Adam, Peejay, Justin, and I met Saturday to see just how fµ¢%ed our old enterprise Stratasys FDM 2000 is.
To catchup: we got a Stratasys FDM2000 from a garage sale for a song and it came with lots of unknowns. It has sat in our hackerspace and moved with us for almost 2 years.
These things are in good order:
Problems that we found:
Great news! We have tons of consumables! Spools and spools of ABS, support material, some cool looking elastomer and foam for the build platform.
Apple gave everyone a new shiny thing to talk about today and I will not be left out of the discussion! Apple’s refreshed MacBook Pro contains a new Intel chipset Core i5 and i7, codenamed Sandy Bridge. One lovely “feature” of this new processor is the Intel Insider built in to every Core i chip. This feature unlocks HD content playback on your machine for a limited time. Intel denies that this is DRM, and rightly so. DRM has been a hated buzzword among consumers and Apple alike. (No customer ever asks for more restrictions.) What Intel Insider has is worse: trusted computing, and for the worst reason too. It seems Hollywood has asked our biggest processor manufacturer to protect their business model with a feature that prevents streaming video from being recorded. Doesn’t that sound kind of unhinged?
Trusted computing is a hardware solution to the problem of trust. It has some noble goals. Your computer today may be exploited in some invisible way, but a trusted computing platform would verify all the code through it’s own protected hardware before allowing any software to run at all. The only way around this is to saw away at a encryption chip epoxied onto your motherboard. So, no malware is a good thing, right? That sounds fine until the keys to the computer are taken out of your hands and given to Hollywood/Intel/Apple/anyone-else because you, a de-facto pirate, can’t be trusted. Just wait until your repressive authorities request control of your shiny MacBook from Apple, and Apple acquiesces.
Add to that the recent processor recall, and it’s a scary time to buy new Mac hardware. Isn’t there room enough in the smart consumer market for some Linux hardware that Just Works? Today I’m one step closer to kicking my addiction for sandblasted aluminum and high-strength alkali-aluminosilicate glass.
Of course, I got all my opinions from the story 0wnz0red written Cory Doctorow for Salon.
We are proud, tonight, to continue this tradition. We would like to congratulate long time Hive76 member Adam Kaufman, also know as Adam on IRC, for joining the ranks of our elite.
Take a bow Adam. You’ve earned it.
PLA bushing sliding on precision ground 8 mm rods is actually quite smooth movement. I don’t think it can go as fast as the original Sells Mendel (which was ball bearings sliding over the rods), but it’s only half the printed parts and the z-axis is much smoother motion too. I will try oiling or greasing the bushings to try to get smoother and faster motion without losing steps. So definitely some tradeoffs but overall a super awesome bot. The Prusa is also fully parametric and entirely made from OpenSCAD. All sources are available on github FTW.

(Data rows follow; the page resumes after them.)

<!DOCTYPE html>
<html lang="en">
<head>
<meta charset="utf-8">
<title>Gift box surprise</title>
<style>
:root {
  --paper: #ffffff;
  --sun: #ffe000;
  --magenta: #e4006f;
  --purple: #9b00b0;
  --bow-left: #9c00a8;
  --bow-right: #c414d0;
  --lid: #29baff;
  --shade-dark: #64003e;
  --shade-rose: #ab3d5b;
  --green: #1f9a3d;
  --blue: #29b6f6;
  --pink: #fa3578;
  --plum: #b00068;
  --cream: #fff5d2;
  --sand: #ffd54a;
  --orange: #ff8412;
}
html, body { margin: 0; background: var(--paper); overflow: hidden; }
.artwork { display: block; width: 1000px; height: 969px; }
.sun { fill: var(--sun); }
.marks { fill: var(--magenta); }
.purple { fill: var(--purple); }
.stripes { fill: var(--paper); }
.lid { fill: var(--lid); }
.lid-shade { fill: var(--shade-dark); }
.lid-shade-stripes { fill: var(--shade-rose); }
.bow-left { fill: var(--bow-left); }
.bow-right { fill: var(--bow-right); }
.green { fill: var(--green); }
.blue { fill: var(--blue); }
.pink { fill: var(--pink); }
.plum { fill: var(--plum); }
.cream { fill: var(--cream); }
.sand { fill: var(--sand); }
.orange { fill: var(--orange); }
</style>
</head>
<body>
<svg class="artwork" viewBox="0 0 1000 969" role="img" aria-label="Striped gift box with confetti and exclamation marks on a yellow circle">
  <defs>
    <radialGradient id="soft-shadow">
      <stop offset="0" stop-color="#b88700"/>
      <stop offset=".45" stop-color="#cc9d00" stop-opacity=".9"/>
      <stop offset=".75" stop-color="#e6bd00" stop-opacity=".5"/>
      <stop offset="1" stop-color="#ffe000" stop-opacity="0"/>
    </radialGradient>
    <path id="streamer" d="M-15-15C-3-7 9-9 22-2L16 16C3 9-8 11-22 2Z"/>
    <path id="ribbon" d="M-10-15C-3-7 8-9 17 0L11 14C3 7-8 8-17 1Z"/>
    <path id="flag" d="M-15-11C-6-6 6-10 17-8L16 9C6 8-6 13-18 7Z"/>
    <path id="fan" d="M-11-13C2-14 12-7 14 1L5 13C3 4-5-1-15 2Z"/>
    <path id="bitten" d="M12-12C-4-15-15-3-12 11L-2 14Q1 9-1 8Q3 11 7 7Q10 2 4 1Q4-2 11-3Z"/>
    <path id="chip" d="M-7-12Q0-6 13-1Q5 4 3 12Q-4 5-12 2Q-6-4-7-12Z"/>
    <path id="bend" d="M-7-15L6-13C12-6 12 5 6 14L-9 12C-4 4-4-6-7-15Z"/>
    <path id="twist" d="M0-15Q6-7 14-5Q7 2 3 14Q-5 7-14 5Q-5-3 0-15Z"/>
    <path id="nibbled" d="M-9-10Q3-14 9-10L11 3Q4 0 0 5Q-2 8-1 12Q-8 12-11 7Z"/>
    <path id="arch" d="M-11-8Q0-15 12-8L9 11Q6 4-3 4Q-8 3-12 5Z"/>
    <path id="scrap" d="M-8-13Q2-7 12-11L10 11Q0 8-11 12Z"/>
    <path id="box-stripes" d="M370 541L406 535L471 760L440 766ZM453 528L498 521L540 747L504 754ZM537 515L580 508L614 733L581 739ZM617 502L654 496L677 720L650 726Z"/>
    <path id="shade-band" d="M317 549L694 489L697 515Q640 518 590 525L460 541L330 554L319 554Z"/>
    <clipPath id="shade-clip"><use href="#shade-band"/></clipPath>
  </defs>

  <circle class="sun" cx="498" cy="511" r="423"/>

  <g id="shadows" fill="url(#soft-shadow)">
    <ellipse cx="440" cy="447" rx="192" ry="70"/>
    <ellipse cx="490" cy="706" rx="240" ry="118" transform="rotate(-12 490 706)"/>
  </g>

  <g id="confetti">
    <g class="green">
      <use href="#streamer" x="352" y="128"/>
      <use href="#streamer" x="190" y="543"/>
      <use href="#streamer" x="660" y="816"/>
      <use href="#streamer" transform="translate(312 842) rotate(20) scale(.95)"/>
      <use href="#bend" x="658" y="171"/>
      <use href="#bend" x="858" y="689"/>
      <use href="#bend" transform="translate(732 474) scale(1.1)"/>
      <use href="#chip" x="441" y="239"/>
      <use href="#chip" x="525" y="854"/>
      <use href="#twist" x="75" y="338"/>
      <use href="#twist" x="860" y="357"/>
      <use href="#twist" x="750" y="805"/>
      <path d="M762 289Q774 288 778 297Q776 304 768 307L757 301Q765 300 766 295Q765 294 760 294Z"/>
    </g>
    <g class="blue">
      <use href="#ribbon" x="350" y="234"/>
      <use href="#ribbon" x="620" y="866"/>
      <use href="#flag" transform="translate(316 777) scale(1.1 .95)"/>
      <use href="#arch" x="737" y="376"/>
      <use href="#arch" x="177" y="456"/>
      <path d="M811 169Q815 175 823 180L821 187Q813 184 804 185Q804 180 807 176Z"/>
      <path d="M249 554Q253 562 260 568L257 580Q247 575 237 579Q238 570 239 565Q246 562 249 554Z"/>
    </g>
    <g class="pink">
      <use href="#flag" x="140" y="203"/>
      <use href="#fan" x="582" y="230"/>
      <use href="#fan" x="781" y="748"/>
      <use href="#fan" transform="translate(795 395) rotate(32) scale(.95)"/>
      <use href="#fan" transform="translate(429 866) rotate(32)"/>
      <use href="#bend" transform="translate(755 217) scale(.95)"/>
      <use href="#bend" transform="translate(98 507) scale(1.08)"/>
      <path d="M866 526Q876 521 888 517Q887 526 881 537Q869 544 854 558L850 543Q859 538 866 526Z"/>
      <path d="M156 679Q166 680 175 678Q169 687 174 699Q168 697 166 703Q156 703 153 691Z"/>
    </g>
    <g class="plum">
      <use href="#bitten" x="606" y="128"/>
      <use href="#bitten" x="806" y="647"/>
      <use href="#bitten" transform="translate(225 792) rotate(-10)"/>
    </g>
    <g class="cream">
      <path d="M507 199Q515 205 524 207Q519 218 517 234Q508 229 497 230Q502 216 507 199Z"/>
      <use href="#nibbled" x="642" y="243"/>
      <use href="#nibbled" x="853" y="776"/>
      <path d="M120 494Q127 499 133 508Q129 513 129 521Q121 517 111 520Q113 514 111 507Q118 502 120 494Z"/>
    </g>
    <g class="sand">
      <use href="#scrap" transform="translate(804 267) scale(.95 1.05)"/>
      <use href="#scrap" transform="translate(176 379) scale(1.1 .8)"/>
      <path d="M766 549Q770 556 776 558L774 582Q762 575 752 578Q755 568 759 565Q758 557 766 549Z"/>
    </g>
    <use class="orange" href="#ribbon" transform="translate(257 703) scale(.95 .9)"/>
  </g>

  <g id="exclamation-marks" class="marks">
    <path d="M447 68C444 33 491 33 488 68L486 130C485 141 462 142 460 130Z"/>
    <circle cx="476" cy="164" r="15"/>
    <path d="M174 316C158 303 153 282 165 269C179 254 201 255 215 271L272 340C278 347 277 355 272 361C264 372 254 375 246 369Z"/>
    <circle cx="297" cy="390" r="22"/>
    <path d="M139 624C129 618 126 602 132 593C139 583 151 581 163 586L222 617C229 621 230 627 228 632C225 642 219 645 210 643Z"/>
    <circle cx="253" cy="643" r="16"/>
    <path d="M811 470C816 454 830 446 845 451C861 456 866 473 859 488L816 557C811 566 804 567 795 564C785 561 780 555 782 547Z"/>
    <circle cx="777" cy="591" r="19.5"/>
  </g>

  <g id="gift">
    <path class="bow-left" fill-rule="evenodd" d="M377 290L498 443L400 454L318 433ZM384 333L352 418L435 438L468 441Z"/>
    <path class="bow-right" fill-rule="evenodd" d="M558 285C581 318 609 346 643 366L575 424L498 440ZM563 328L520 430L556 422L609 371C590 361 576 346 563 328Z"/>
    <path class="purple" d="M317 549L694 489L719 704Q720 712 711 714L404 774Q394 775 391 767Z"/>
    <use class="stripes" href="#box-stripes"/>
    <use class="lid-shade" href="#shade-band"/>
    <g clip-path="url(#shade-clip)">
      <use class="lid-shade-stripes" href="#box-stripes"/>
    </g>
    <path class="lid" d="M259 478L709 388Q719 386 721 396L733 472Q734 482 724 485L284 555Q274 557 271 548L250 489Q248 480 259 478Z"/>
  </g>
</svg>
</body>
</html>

As this is the first bot I built that I actually own, I named this awesometown after my HS science teacher, Mr. Sloate, who really got me into Biology and now, robotics for Biology.
What will we print next?

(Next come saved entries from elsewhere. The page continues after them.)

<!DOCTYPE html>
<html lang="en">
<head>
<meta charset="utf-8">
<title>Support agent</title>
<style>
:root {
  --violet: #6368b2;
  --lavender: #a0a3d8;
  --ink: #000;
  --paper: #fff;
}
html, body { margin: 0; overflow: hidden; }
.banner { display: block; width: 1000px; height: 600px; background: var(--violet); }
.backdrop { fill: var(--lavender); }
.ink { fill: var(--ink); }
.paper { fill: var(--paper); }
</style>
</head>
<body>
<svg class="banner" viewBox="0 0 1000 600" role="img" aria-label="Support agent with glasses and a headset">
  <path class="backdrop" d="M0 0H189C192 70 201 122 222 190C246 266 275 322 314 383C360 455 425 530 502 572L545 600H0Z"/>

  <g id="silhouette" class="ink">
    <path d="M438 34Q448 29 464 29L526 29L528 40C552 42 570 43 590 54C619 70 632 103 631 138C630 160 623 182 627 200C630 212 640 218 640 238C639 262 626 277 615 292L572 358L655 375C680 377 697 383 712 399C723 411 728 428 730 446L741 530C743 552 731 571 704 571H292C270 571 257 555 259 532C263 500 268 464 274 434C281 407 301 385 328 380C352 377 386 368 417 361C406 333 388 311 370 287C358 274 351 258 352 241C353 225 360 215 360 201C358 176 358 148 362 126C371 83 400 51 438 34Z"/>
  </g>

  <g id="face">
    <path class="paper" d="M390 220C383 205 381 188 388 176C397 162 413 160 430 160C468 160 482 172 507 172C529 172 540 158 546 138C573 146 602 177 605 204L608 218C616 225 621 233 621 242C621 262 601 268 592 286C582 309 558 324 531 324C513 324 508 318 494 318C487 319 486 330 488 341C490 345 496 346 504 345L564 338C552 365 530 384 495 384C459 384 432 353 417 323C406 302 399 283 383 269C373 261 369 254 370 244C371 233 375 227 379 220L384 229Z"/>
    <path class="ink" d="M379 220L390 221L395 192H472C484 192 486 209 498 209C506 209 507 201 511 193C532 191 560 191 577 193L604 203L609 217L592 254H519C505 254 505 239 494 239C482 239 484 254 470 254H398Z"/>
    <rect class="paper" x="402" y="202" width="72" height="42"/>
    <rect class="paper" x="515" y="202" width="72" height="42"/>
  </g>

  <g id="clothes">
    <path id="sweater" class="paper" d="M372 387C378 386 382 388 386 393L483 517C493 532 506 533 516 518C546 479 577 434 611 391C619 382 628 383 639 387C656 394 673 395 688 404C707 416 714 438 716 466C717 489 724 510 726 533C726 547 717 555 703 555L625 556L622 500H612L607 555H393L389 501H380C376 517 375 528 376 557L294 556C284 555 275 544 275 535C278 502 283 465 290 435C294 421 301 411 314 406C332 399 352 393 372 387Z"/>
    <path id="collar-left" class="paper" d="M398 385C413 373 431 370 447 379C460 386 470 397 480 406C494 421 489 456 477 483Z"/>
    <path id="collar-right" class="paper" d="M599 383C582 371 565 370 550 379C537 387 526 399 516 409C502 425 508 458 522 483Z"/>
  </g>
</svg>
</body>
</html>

You can read more about the original entry HERE.
We’ll be using the Ponoko gift certificate to design a housing for the electronics and make it more kit-able. Bench Science FTW!
“We’d like to create a magazine for the scientist in all of us.

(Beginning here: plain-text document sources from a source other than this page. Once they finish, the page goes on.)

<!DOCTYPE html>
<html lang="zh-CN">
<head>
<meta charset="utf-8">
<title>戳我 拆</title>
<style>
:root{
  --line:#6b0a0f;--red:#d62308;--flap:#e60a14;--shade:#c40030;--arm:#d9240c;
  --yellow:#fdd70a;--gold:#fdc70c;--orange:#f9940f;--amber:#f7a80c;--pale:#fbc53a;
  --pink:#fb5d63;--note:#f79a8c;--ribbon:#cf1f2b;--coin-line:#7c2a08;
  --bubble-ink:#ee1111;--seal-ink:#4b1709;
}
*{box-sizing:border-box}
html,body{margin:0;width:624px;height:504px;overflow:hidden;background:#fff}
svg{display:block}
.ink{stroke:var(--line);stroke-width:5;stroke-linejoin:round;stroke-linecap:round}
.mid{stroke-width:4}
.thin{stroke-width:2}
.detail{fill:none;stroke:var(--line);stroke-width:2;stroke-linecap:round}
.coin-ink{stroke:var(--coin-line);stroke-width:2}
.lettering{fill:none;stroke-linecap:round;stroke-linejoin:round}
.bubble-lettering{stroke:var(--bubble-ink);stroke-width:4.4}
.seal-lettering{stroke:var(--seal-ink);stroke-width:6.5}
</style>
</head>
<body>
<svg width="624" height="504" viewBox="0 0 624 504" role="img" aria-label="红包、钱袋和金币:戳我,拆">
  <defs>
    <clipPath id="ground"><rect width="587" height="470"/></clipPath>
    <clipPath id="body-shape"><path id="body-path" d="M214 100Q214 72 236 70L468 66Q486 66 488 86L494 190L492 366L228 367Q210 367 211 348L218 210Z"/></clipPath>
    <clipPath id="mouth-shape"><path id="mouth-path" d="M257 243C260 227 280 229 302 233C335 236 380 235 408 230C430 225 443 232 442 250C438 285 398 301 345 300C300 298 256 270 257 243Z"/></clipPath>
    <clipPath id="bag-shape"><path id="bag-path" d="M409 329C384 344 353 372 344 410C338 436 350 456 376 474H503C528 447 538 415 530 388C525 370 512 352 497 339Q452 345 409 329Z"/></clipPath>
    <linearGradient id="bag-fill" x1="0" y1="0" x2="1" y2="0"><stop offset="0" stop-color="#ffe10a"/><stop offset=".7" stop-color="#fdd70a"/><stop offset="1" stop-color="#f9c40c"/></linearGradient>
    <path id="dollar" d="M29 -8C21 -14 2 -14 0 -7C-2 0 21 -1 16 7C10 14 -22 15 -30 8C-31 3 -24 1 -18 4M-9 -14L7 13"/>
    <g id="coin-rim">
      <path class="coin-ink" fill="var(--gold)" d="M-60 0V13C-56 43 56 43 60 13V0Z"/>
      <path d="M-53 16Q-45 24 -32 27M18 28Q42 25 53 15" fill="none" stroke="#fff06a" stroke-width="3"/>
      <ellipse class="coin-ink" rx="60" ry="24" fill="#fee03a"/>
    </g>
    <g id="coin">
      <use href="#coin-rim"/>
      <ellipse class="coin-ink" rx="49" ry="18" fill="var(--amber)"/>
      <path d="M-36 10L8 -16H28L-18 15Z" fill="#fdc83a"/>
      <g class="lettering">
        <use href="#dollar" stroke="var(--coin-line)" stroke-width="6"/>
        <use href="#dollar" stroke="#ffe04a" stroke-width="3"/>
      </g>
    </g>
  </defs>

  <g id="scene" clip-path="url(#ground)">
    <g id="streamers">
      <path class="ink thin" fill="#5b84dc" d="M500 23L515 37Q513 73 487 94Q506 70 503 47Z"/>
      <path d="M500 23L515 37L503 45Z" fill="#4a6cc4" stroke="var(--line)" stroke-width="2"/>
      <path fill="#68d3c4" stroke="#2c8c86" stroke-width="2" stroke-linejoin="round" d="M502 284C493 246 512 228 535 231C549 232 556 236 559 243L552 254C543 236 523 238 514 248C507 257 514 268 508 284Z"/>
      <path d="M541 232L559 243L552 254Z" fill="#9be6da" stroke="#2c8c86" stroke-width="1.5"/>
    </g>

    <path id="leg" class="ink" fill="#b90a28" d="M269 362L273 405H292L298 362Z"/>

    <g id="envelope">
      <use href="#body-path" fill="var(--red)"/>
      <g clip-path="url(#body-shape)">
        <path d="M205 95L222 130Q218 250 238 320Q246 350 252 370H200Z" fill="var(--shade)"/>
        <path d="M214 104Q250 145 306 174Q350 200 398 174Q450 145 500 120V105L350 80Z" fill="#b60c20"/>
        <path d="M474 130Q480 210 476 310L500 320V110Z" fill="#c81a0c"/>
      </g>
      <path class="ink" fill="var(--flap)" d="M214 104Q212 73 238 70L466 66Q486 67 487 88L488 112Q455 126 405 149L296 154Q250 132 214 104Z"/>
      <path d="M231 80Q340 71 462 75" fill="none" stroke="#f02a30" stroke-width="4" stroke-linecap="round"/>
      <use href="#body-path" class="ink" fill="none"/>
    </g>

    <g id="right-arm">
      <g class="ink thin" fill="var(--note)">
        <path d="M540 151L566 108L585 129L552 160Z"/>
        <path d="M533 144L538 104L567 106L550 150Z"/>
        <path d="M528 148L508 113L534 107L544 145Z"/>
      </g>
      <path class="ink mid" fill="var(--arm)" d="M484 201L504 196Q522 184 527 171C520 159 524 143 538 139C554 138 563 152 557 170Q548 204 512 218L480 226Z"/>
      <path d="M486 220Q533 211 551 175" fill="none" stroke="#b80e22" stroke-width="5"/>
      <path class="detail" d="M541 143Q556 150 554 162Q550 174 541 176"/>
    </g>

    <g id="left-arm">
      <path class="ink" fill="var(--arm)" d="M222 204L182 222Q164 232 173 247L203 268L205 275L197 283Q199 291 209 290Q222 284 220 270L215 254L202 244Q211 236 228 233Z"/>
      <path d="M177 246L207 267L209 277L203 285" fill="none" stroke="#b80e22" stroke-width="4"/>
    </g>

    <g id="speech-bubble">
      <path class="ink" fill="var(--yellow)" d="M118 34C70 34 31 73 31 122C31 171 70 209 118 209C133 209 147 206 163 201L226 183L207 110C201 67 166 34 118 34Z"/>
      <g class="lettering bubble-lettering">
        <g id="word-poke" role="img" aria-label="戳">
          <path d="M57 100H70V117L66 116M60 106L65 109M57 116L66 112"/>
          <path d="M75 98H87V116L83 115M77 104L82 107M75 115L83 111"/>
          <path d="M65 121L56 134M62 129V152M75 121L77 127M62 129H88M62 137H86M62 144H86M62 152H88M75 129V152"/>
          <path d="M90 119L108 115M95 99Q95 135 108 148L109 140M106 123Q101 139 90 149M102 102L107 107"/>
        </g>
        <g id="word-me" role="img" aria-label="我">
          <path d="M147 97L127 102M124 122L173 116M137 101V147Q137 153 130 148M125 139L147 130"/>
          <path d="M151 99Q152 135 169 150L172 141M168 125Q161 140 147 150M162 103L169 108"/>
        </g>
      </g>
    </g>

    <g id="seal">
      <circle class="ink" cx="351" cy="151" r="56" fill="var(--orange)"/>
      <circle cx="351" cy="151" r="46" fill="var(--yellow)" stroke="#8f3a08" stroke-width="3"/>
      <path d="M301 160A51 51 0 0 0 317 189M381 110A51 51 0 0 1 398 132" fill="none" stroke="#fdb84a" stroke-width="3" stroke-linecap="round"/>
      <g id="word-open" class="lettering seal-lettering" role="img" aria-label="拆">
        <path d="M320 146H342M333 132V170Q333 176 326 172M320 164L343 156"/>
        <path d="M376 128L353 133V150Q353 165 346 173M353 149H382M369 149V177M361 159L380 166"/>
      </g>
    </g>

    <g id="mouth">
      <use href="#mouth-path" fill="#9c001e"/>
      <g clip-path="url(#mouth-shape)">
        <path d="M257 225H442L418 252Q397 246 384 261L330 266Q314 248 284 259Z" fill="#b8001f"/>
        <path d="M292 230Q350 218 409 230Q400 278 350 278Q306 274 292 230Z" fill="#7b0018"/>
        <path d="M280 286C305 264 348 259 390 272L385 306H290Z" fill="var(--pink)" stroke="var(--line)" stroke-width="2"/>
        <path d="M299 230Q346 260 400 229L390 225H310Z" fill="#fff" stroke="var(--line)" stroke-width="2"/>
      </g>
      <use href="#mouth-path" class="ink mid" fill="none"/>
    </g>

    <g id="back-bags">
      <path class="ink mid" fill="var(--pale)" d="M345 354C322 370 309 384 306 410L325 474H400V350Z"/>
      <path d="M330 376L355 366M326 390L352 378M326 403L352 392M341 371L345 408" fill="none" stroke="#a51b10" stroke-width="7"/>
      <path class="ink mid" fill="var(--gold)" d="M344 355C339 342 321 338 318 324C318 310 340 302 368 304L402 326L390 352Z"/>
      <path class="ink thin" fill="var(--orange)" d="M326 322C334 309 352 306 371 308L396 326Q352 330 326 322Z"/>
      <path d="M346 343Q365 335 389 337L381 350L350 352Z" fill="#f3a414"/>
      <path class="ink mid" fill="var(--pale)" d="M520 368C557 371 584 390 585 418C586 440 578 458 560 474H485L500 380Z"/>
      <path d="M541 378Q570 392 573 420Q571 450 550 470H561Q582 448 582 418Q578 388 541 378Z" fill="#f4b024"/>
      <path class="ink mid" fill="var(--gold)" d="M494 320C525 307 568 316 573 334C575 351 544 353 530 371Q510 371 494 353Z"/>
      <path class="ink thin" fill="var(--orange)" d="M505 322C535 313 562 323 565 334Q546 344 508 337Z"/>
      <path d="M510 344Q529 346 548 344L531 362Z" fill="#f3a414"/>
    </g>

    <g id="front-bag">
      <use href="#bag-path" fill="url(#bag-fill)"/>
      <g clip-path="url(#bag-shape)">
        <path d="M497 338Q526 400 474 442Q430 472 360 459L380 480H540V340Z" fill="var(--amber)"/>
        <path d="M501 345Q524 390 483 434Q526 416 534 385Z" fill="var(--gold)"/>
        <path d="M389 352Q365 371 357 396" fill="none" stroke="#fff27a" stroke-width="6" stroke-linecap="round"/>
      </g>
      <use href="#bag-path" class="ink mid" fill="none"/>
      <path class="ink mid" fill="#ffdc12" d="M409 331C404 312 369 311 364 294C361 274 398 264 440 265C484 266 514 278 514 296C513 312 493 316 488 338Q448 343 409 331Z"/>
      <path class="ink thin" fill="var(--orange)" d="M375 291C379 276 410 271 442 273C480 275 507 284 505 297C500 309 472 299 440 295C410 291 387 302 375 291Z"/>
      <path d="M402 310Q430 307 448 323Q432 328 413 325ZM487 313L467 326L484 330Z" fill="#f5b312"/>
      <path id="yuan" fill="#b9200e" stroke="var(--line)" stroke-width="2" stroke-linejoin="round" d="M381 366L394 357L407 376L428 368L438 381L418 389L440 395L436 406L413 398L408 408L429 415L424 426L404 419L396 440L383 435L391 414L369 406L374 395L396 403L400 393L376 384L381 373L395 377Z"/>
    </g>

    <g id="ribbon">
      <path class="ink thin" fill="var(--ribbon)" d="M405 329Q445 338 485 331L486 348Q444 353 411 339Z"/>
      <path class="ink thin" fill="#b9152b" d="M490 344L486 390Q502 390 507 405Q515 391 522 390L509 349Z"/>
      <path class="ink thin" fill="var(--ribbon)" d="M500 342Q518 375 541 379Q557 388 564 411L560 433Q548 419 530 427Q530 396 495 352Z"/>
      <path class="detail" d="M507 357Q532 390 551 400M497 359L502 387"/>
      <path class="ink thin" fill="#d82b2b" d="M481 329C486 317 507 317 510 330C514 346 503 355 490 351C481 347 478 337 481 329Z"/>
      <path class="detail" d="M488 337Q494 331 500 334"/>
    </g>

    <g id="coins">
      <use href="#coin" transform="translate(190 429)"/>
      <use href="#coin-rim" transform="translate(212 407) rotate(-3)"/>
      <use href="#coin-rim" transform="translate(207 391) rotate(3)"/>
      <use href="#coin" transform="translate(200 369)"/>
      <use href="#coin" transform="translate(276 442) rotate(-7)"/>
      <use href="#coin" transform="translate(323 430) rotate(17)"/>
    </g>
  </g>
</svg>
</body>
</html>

It will have simple How-To’s, like extracting the DNA of a strawberry using kitchen materials. But on the next page could have a paper on the validity of using Bacillus Subtillus as a model organism. We’d feature extraordinary citizen scientists who are doing extraordinary things in abnormal labs (aka garages, closets, etc). We’d also give legal and safety tips to inform and protect citizen scientists from some of the dangers they could run into.”